Each entry should be set down exactly as written, except for any picture it holds.

- _Material for this task_

***

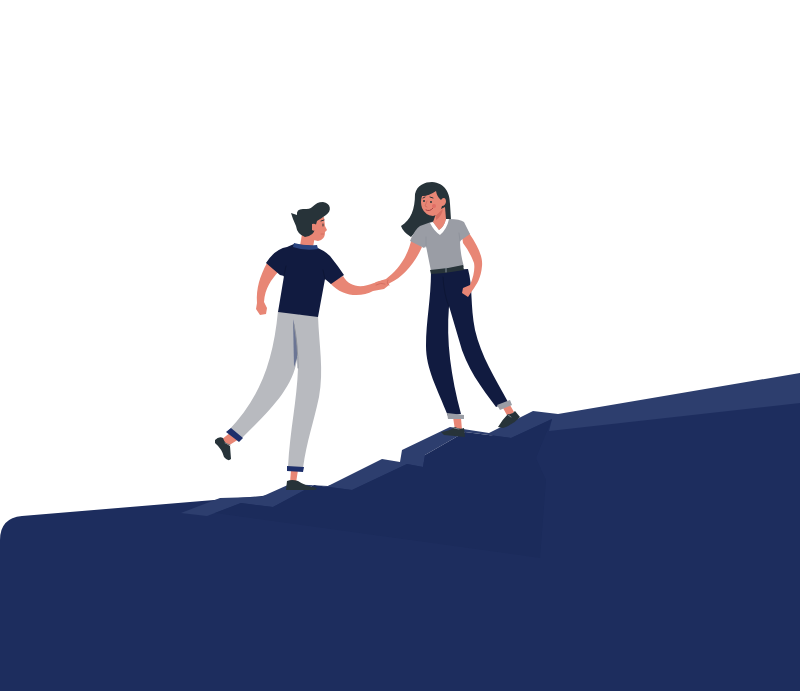
<!DOCTYPE html>
<html lang="en">
<head>
<meta charset="utf-8">
<title>Helping hand uphill</title>
<style>
:root {
  --paper: #ffffff;
  --hill: #1d2d5e;
  --ridge: #2d3e6e;
  --navy: #111b40;
  --navy-deep: #0d1635;
  --skin: #e88675;
  --skin-shade: #d56f62;
  --hair: #273339;
  --trousers: #b8babf;
  --fold: #8f939c;
  --tee: #9a9da5;
  --cuff: #1d2f6b;
}
html, body { margin: 0; background: var(--paper); overflow: hidden; }
.scene { display: block; width: 800px; height: 691px; }
.hill { fill: var(--hill); }
.ridge { fill: var(--ridge); }
.skin { fill: var(--skin); }
.hair { fill: var(--hair); }
.navy { fill: var(--navy); }
.tee { fill: var(--tee); }
.trousers { fill: var(--trousers); }
.cuff { fill: var(--cuff); }
.line { fill: none; stroke-width: 1; stroke-linecap: round; stroke-linejoin: round; }
.skin-line { stroke: var(--skin-shade); }
.hair-line { stroke: var(--hair); }
.fold-line { stroke: var(--fold); }
.navy-line { stroke: var(--navy-deep); }
</style>
</head>
<body>
<svg class="scene" viewBox="0 0 800 691" role="img" aria-label="A woman on a slope holds a man's hand and helps him climb">
  <g id="mountain">
    <path class="hill" d="M0 691V540Q0 518 22 516L262 496L328 486L402 462L550 418L800 388V691Z"/>
    <path class="ridge" d="M181 513L220 498L261 497L290 484L328 486L382 459L400 462L402 450L450 427L489 433L533 411L558 414L800 373V403L549 431L552 419L511 438L465 432L425 455L423 467L407 464L352 490L314 485L273 507L241 503L207 516Z"/>
    <path d="M552 419L511 438L465 432L425 455L423 467L407 464L352 490L314 485L273 507L241 503L215 513L540 558L546 480L536 458Z" fill="#1b2b5b"/>
  </g>

  <g id="man">
    <g id="man-back-leg">
      <path class="skin" d="M231 432L239 439L228 446L221 440Z"/>
      <path class="hair" d="M215 440Q219 436 223 438Q225 444 230 446L231 459Q228 462 224 457Q222 449 215 443Z"/>
      <path class="line" stroke="#6d7a80" d="M225 443L230 445"/>
      <path class="trousers" d="M278 311L299 314L297 360C292 390 268 412 240 440L228 431C258 400 273 365 278 311Z"/>
      <path class="cuff" d="M231 428L243 438L239 442L226 432Z"/>
    </g>
    <path d="M293 318L298 330L297 358L294 367Z" fill="#6b7594"/>
    <g id="man-front-leg">
      <path class="skin" d="M291 470L298 470L296 483L290 483Z"/>
      <path class="hair" d="M287 481Q292 479 298 481Q305 486 317 488L315 490H286Z"/>
      <path class="trousers" d="M292 314L318 316C319 345 324 370 319 397C313 425 307 440 303 468L288 467C290 430 297 400 298 368Q298 340 292 314Z"/>
      <path class="line fold-line" d="M294 324Q298 345 298 368"/>
      <path class="cuff" d="M287 466L304 467L303 472L287 471Z"/>
    </g>
    <path class="skin" d="M267 263C260 276 256 288 257 303L256 309L260 315L266 314L267 308L264 302C265 288 271 280 279 271Z"/>
    <path class="skin" d="M330 283C343 298 362 297 373 291L384 289L389 285L384 280L374 283C362 288 350 288 343 276Z"/>
    <path class="skin" d="M302 234L315 236L313 247L300 246Z"/>
    <path class="navy" d="M294 244L313 246Q324 250 330 256Q338 266 344 275L331 284L325 279L318 317L278 312L284 276L280 275L266 263Q275 249 287 247Z"/>
    <path class="line navy-line" d="M284 276L286 266M325 279L323 270"/>
    <path d="M294 243Q304 246 317 245L318 249Q304 251 293 247Z" fill="#2a4480"/>
    <path class="skin" d="M312 219L324 217L325 226L327 230L325 232Q325 240 318 241L309 239Z"/>
    <path class="hair" d="M293 219L291 213L297 215Q296 208 305 209C314 210 313 202 323 202C331 203 332 211 326 215Q322 218 317 221L315 228Q314 236 305 237Q297 234 296 226Z"/>
    <path class="skin" d="M312 224Q317 223 317 228Q315 232 312 230Z"/>
    <path class="line hair-line" d="M321 221L324 220M323 224V226"/>
    <path class="line skin-line" d="M321 234L324 234"/>
  </g>

  <g id="woman">
    <path class="hair" d="M415 194C417 185 425 182 432 182C445 183 450 193 450 204L451 220L436 222L418 229L411 237Q403 232 401 226C411 220 415 209 415 194Z"/>
    <g id="woman-legs">
      <path class="skin" d="M453 417L461 418L462 430L455 430ZM503 408L510 405L514 412L508 417Z"/>
      <path class="hair" d="M441 432Q450 431 455 427Q460 430 464 428L465 437L444 435Z"/>
      <path class="hair" d="M498 427Q502 420 508 414Q512 415 515 411L520 417Q513 425 503 428Z"/>
      <path class="line" stroke="#7c888d" d="M454 428L459 429M508 415L511 417"/>
      <path class="navy" d="M431 271L468 269C473 287 470 305 475 330C481 356 495 378 508 402L496 407C482 388 466 368 459 340L449 306C446 342 451 376 461 414L448 416C437 388 426 369 426 346C426 320 431 300 431 271Z"/>
      <path class="line navy-line" d="M443 277Q444 295 449 307"/>
      <path class="tee" d="M447 413L464 415L464 419L448 419ZM497 405L510 400L512 405L500 410Z"/>
    </g>
    <path class="skin" d="M412 237C408 257 398 270 386 279L376 282L371 287L374 290L383 288L390 283C403 277 415 263 422 247Z"/>
    <path class="line skin-line" d="M376 285Q381 282 385 284M388 280Q386 284 389 285"/>
    <path class="skin" d="M462 236L469 233C478 246 483 257 482 266C481 278 477 284 472 291L468 297L462 293L463 288L470 285C474 276 475 268 474 263Q470 252 463 243Z"/>
    <path class="tee" d="M431 222L449 219Q460 219 464 222L470 234L460 241Q460 253 464 267L431 271L426 246L424 248L410 241Q415 229 420 226Z"/>
    <path class="line fold-line" d="M426 247L426 237M460 241L459 233"/>
    <path d="M430 223Q434 231 440 235Q447 229 449 219L446 219Q444 227 439 230L433 222Z" fill="#ffffff"/>
    <path class="skin" d="M433 222L437 211L445 207L446 219Q444 227 439 230Z"/>
    <path d="M436 215L443 209Q442 216 436 220Z" fill="var(--skin-shade)"/>
    <path class="skin" d="M422 196Q431 195 436 189Q438 195 441 199Q446 196 446 202Q445 206 442 206Q440 215 433 216Q425 215 422 208Q420 202 422 196Z"/>
    <path class="hair" d="M419 199Q419 188 429 186Q440 186 444 196L441 200Q437 197 436 191Q429 196 422 196Z"/>
    <g id="woman-face">
      <path class="line hair-line" d="M423 198L425 197M430 197L433 198"/>
      <circle class="hair" cx="424" cy="201" r="1"/>
      <circle class="hair" cx="431" cy="202" r="1"/>
      <path class="line skin-line" d="M427 201L425 206L427 207"/>
      <path class="line" stroke="#a83f42" d="M426 210Q430 212 433 208"/>
      <circle cx="434" cy="206" r="2" fill="#e16e66"/>
    </g>
    <path class="hair" d="M430 270Q447 269 463 265L464 270Q448 273 431 274Z"/>
    <path class="line" stroke="#86909a" d="M446 268V272"/>
  </g>
</svg>
</body>
</html>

***

- _Written answer_
<!DOCTYPE html>
<html lang="en">
<head>
<meta charset="utf-8">
<title>Helping hand uphill</title>
<style>
:root {
  --paper: #ffffff;
  --hill: #1d2d5e;
  --ridge: #2d3e6e;
  --navy: #111b40;
  --navy-deep: #0d1635;
  --skin: #e88675;
  --skin-shade: #d56f62;
  --hair: #273339;
  --trousers: #b8babf;
  --fold: #8f939c;
  --tee: #9a9da5;
  --cuff: #1d2f6b;
}
html, body { margin: 0; background: var(--paper); overflow: hidden; }
.scene { display: block; width: 800px; height: 691px; }
.hill { fill: var(--hill); }
.ridge { fill: var(--ridge); }
.skin { fill: var(--skin); }
.hair { fill: var(--hair); }
.navy { fill: var(--navy); }
.tee { fill: var(--tee); }
.trousers { fill: var(--trousers); }
.cuff { fill: var(--cuff); }
.line { fill: none; stroke-width: 1; stroke-linecap: round; stroke-linejoin: round; }
.skin-line { stroke: var(--skin-shade); }
.hair-line { stroke: var(--hair); }
.fold-line { stroke: var(--fold); }
.navy-line { stroke: var(--navy-deep); }
</style>
</head>
<body>
<svg class="scene" viewBox="0 0 800 691" role="img" aria-label="A woman on a slope holds a man's hand and helps him climb">
  <g id="mountain">
    <path class="hill" d="M0 691V540Q0 518 22 516L262 496L328 486L402 462L550 418L800 388V691Z"/>
    <path class="ridge" d="M181 513L220 498L261 497L290 484L328 486L382 459L400 462L402 450L450 427L489 433L533 411L558 414L800 373V403L549 431L552 419L511 438L465 432L425 455L423 467L407 464L352 490L314 485L273 507L241 503L207 516Z"/>
    <path d="M552 419L511 438L465 432L425 455L423 467L407 464L352 490L314 485L273 507L241 503L215 513L540 558L546 480L536 458Z" fill="#1b2b5b"/>
  </g>

  <g id="man">
    <g id="man-back-leg">
      <path class="skin" d="M231 432L239 439L228 446L221 440Z"/>
      <path class="hair" d="M215 440Q219 436 223 438Q225 444 230 446L231 459Q228 462 224 457Q222 449 215 443Z"/>
      <path class="line" stroke="#6d7a80" d="M225 443L230 445"/>
      <path class="trousers" d="M278 311L299 314L297 360C292 390 268 412 240 440L228 431C258 400 273 365 278 311Z"/>
      <path class="cuff" d="M231 428L243 438L239 442L226 432Z"/>
    </g>
    <path d="M293 318L298 330L297 358L294 367Z" fill="#6b7594"/>
    <g id="man-front-leg">
      <path class="skin" d="M291 470L298 470L296 483L290 483Z"/>
      <path class="hair" d="M287 481Q292 479 298 481Q305 486 317 488L315 490H286Z"/>
      <path class="trousers" d="M292 314L318 316C319 345 324 370 319 397C313 425 307 440 303 468L288 467C290 430 297 400 298 368Q298 340 292 314Z"/>
      <path class="line fold-line" d="M294 324Q298 345 298 368"/>
      <path class="cuff" d="M287 466L304 467L303 472L287 471Z"/>
    </g>
    <path class="skin" d="M267 263C260 276 256 288 257 303L256 309L260 315L266 314L267 308L264 302C265 288 271 280 279 271Z"/>
    <path class="skin" d="M330 283C343 298 362 297 373 291L384 289L389 285L384 280L374 283C362 288 350 288 343 276Z"/>
    <path class="skin" d="M302 234L315 236L313 247L300 246Z"/>
    <path class="navy" d="M294 244L313 246Q324 250 330 256Q338 266 344 275L331 284L325 279L318 317L278 312L284 276L280 275L266 263Q275 249 287 247Z"/>
    <path class="line navy-line" d="M284 276L286 266M325 279L323 270"/>
    <path d="M294 243Q304 246 317 245L318 249Q304 251 293 247Z" fill="#2a4480"/>
    <path class="skin" d="M312 219L324 217L325 226L327 230L325 232Q325 240 318 241L309 239Z"/>
    <path class="hair" d="M293 219L291 213L297 215Q296 208 305 209C314 210 313 202 323 202C331 203 332 211 326 215Q322 218 317 221L315 228Q314 236 305 237Q297 234 296 226Z"/>
    <path class="skin" d="M312 224Q317 223 317 228Q315 232 312 230Z"/>
    <path class="line hair-line" d="M321 221L324 220M323 224V226"/>
    <path class="line skin-line" d="M321 234L324 234"/>
  </g>

  <g id="woman">
    <path class="hair" d="M415 194C417 185 425 182 432 182C445 183 450 193 450 204L451 220L436 222L418 229L411 237Q403 232 401 226C411 220 415 209 415 194Z"/>
    <g id="woman-legs">
      <path class="skin" d="M453 417L461 418L462 430L455 430ZM503 408L510 405L514 412L508 417Z"/>
      <path class="hair" d="M441 432Q450 431 455 427Q460 430 464 428L465 437L444 435Z"/>
      <path class="hair" d="M498 427Q502 420 508 414Q512 415 515 411L520 417Q513 425 503 428Z"/>
      <path class="line" stroke="#7c888d" d="M454 428L459 429M508 415L511 417"/>
      <path class="navy" d="M431 271L468 269C473 287 470 305 475 330C481 356 495 378 508 402L496 407C482 388 466 368 459 340L449 306C446 342 451 376 461 414L448 416C437 388 426 369 426 346C426 320 431 300 431 271Z"/>
      <path class="line navy-line" d="M443 277Q444 295 449 307"/>
      <path class="tee" d="M447 413L464 415L464 419L448 419ZM497 405L510 400L512 405L500 410Z"/>
    </g>
    <path class="skin" d="M412 237C408 257 398 270 386 279L376 282L371 287L374 290L383 288L390 283C403 277 415 263 422 247Z"/>
    <path class="line skin-line" d="M376 285Q381 282 385 284M388 280Q386 284 389 285"/>
    <path class="skin" d="M462 236L469 233C478 246 483 257 482 266C481 278 477 284 472 291L468 297L462 293L463 288L470 285C474 276 475 268 474 263Q470 252 463 243Z"/>
    <path class="tee" d="M431 222L449 219Q460 219 464 222L470 234L460 241Q460 253 464 267L431 271L426 246L424 248L410 241Q415 229 420 226Z"/>
    <path class="line fold-line" d="M426 247L426 237M460 241L459 233"/>
    <path d="M430 223Q434 231 440 235Q447 229 449 219L446 219Q444 227 439 230L433 222Z" fill="#ffffff"/>
    <path class="skin" d="M433 222L437 211L445 207L446 219Q444 227 439 230Z"/>
    <path d="M436 215L443 209Q442 216 436 220Z" fill="var(--skin-shade)"/>
    <path class="skin" d="M422 196Q431 195 436 189Q438 195 441 199Q446 196 446 202Q445 206 442 206Q440 215 433 216Q425 215 422 208Q420 202 422 196Z"/>
    <path class="hair" d="M419 199Q419 188 429 186Q440 186 444 196L441 200Q437 197 436 191Q429 196 422 196Z"/>
    <g id="woman-face">
      <path class="line hair-line" d="M423 198L425 197M430 197L433 198"/>
      <circle class="hair" cx="424" cy="201" r="1"/>
      <circle class="hair" cx="431" cy="202" r="1"/>
      <path class="line skin-line" d="M427 201L425 206L427 207"/>
      <path class="line" stroke="#a83f42" d="M426 210Q430 212 433 208"/>
      <circle cx="434" cy="206" r="2" fill="#e16e66"/>
    </g>
    <path class="hair" d="M430 270Q447 269 463 265L464 270Q448 273 431 274Z"/>
    <path class="line" stroke="#86909a" d="M446 268V272"/>
  </g>
</svg>
</body>
</html>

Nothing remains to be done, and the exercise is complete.